── Records ──

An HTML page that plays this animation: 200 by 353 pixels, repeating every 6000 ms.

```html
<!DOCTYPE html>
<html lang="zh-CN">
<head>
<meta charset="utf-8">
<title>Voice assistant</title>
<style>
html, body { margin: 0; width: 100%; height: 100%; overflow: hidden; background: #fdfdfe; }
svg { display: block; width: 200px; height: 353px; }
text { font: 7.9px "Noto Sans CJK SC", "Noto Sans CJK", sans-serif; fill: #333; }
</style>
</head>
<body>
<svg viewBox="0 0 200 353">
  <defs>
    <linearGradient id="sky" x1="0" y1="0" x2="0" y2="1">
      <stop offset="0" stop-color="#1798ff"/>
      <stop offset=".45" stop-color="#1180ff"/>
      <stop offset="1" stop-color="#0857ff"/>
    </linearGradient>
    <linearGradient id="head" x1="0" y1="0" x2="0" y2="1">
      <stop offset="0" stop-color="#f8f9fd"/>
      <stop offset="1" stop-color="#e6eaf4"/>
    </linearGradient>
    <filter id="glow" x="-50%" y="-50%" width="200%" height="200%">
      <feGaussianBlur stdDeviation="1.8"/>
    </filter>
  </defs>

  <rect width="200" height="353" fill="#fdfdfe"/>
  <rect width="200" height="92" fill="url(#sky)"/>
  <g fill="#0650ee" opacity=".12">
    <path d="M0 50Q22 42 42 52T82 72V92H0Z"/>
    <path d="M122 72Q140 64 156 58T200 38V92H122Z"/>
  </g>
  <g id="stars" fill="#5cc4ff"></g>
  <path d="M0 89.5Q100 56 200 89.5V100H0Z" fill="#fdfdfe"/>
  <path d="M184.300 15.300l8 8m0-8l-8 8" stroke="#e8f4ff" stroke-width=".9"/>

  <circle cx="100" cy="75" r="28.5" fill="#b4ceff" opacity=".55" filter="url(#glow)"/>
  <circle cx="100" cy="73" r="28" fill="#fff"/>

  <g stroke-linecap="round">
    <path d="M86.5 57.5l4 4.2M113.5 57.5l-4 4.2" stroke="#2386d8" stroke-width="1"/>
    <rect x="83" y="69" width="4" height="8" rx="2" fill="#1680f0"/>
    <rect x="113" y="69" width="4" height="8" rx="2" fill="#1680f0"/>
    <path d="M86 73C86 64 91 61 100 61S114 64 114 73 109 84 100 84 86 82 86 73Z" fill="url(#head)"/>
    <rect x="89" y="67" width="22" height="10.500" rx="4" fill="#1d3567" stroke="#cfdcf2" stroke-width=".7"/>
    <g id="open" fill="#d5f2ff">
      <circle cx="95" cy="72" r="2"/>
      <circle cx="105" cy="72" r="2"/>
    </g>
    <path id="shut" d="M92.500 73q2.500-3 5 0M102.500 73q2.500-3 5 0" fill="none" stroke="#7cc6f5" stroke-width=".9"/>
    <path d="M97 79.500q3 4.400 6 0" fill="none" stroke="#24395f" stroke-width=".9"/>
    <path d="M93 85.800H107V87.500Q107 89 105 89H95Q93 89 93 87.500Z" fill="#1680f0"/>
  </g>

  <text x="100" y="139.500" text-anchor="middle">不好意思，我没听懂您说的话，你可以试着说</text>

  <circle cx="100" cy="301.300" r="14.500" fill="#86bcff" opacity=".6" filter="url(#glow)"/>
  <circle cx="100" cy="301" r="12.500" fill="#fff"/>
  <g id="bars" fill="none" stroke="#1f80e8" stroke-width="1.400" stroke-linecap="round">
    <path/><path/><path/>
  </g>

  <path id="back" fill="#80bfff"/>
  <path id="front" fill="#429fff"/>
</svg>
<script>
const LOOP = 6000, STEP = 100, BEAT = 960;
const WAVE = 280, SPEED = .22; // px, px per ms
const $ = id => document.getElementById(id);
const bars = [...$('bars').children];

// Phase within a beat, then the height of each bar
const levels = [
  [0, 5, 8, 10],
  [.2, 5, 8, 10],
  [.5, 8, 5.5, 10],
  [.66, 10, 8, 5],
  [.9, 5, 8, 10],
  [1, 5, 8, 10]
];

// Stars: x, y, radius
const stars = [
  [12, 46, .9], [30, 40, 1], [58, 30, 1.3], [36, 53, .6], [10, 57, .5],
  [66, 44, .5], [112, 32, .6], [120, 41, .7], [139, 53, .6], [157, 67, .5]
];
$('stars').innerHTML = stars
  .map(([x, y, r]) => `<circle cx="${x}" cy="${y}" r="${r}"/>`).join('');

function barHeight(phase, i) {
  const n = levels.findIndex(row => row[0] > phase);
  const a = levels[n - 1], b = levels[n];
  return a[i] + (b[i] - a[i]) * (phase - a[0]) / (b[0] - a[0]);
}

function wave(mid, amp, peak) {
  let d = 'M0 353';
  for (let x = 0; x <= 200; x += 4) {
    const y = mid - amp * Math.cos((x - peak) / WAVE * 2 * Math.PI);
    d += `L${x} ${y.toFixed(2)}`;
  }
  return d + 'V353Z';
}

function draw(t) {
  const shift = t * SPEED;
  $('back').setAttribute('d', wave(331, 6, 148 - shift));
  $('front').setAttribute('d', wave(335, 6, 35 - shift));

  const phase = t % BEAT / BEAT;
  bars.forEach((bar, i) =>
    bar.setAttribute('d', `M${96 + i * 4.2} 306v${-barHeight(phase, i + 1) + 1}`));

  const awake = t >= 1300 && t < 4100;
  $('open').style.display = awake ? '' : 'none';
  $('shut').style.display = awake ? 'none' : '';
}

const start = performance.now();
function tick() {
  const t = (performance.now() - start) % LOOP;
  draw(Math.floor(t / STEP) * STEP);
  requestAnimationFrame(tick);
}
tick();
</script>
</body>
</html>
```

───

» **Your objective**
Search the material for the word "linearGradient". Each line where it is found must be copied.

» **Output of the task**
    <linearGradient id="sky" x1="0" y1="0" x2="0" y2="1">
    </linearGradient>
    <linearGradient id="head" x1="0" y1="0" x2="0" y2="1">
    </linearGradient>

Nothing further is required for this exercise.